• disturbance;
  • trampling;
  • Thuja occidentalis;
  • canopy effects;
  • survival;
  • damage
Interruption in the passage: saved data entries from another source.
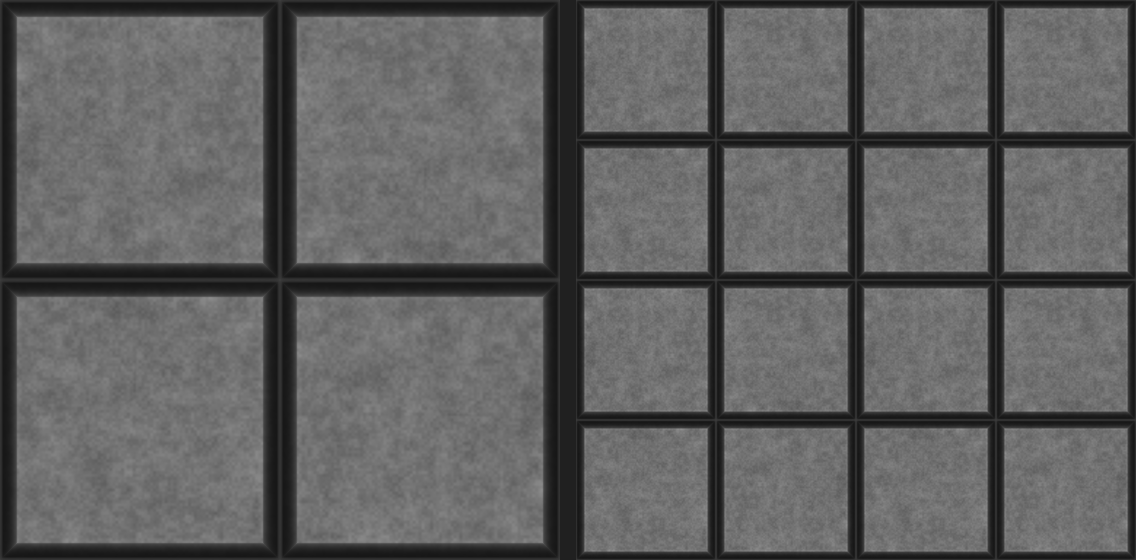
Left: one tile. Right: repeated 2 by 2.
Give the GLSL for this texture, as a WebGL 1 fragment shader.

```glsl
precision highp float;
// Two by two grey stone tiles in dark bevelled frames with a thin light joint.
// One weathered face (layered noise, soft cellular stains, a faint scratch)
// is turned by quarter turns from tile to tile so the wear varies.

uniform vec2 u_resolution;

const float TILES = 2.0;          // repeats across and down
const float BEVEL = 0.0605;       // frame width in tile units
const vec3 STONE = vec3(0.443);
const vec3 FRAME = vec3(0.088);

// Random value per lattice cell, wrapping after a whole period
float hash(vec2 cell, float period) {
  vec2 c = mod(cell, period);
  vec3 q = fract(c.xyx * vec3(0.1031, 0.1030, 0.0973) + period * 0.0137);
  q += dot(q, q.yzx + 33.33);
  return fract((q.x + q.y) * q.z);
}

// Smooth value noise, centred on zero
float valueNoise(vec2 p, float period) {
  vec2 g = p * period;
  vec2 i = floor(g);
  vec2 f = fract(g);
  f = f * f * (3.0 - 2.0 * f);
  float low = mix(hash(i, period), hash(i + vec2(1.0, 0.0), period), f.x);
  float high = mix(hash(i + vec2(0.0, 1.0), period), hash(i + 1.0, period), f.x);
  return mix(low, high, f.y) - 0.5;
}

// Soft stains: one jittered round blot of random strength per cell
float stains(vec2 p, float period) {
  vec2 g = p * period;
  vec2 i = floor(g);
  float sum = 0.0;
  for (int y = -1; y <= 1; y++) {
    for (int x = -1; x <= 1; x++) {
      vec2 c = i + vec2(float(x), float(y));
      vec2 jitter = vec2(hash(c + 0.37, period), hash(c + 0.71, period));
      vec2 d = g - c - 0.2 - 0.6 * jitter;
      float strength = hash(c, period);
      sum += strength * strength * exp(-7.0 * dot(d, d));
    }
  }
  return sum;
}

// Grain from cloudy to fine
float grain(vec2 p) {
  float sum = 0.0;
  float period = 12.0;
  for (int k = 0; k < 4; k++) {
    sum += valueNoise(p, period);
    period *= 2.0;
  }
  return sum;
}

float segmentDistance(vec2 p, vec2 a, vec2 b) {
  vec2 ab = b - a;
  return length(p - a - ab * clamp(dot(p - a, ab) / dot(ab, ab), 0.0, 1.0));
}

// Turn a centred tile position by a quarter turn chosen by its cell
vec2 turnTile(vec2 p, vec2 cell) {
  vec2 turned = abs(cell.x - cell.y) < 0.5 ? vec2(p.y, -p.x) : p;
  return turned * (cell.y * 2.0 - 1.0);
}

// Brightness offset of the weathered stone
float wear(vec2 p) {
  float scratch = min(segmentDistance(p, vec2(-0.24, -0.014), vec2(-0.08, -0.020)),
                      segmentDistance(p, vec2(-0.08, -0.020), vec2(-0.06, -0.050)));
  float cut = 1.0 - smoothstep(0.001, 0.008, scratch);
  return 0.052 * grain(p + 0.5) - 0.045 * (stains(p + 0.5, 7.0) - 0.2) - 0.016 * cut;
}

// Frame shade over t: 0 at the joint, 1 at the stone; miter lights the corners
vec3 frameShade(float t, float miter) {
  float joint = 1.0 - smoothstep(0.03, 0.22, t);
  float slope = pow(min(t, 1.0), 3.0);
  return FRAME + 0.11 * joint + 0.21 * slope + 0.035 * miter;
}

void main() {
  vec2 uv = gl_FragCoord.xy / u_resolution * TILES;
  vec2 cell = mod(floor(uv), 2.0);
  vec2 p = fract(uv) - 0.5;

  // Distance to the joint and closeness to the mitred diagonal
  vec2 edge = 0.5 - abs(p);
  float t = min(edge.x, edge.y) / BEVEL;
  float miter = exp(-abs(edge.x - edge.y) / 0.007);

  // Stone with a slightly worn, lighter rim
  float texture = wear(turnTile(p, cell));
  float rim = 1.0 - smoothstep(1.02, 1.4, t);
  vec3 stone = STONE + texture + 0.025 * rim;

  // Frame with faint grain that fades out at the joint
  vec3 frame = frameShade(t, miter) + 0.3 * texture * min(t, 1.0);

  gl_FragColor = vec4(mix(frame, stone, smoothstep(0.94, 1.06, t)), 1.0);
}
```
Abstract Restoration of degraded natural vegetation in parks is often complicated by the need to maintain public access. We tested whether the natural canopy species, Thuja occidentalis, can be restored to degraded cliff edges in Bruce Peninsula National Park, Ontario, Canada without reductions in visitor numbers. Eighty 10-year-old and 80 4-year-old container-grown saplings and 1,400 seeds were planted and monitored for 4 years. Eight treatments were applied that tested for effects of planting site (distance from cliff edge and pathways) and supportive measures (soil, water, cages, or signs) on survival, growth, and damage. No trees became successfully established from seed. Younger trees showed faster initial establishment and growth, but 4-year survival was the same for both age groups (39%). Supplemental soil improved the health of planted trees, and both soil and water slightly improved their survival. Cages did not affect survival and growth but decreased damage to 4-year-old trees and increased it for 10-year-olds. Signs had no effect on any measured variable. Trees planted away from the cliff edge and from pathways had the greatest establishment success, 4-year survival, and general health. Relative visitor density, as estimated from spot counts of visitors, had the largest effect on restoration success; the results suggest a threshold of visitor density above which restoration may be impossible. Planting location, especially with respect to shade, was also important. The planting of 4-year-old trees without supportive measures is suggested as the most cost-effective restoration technique at this site. The results indicate that restoration of open woodland habitats is possible without total visitor exclusion but that some restrictions on visitor numbers or activities are necessary.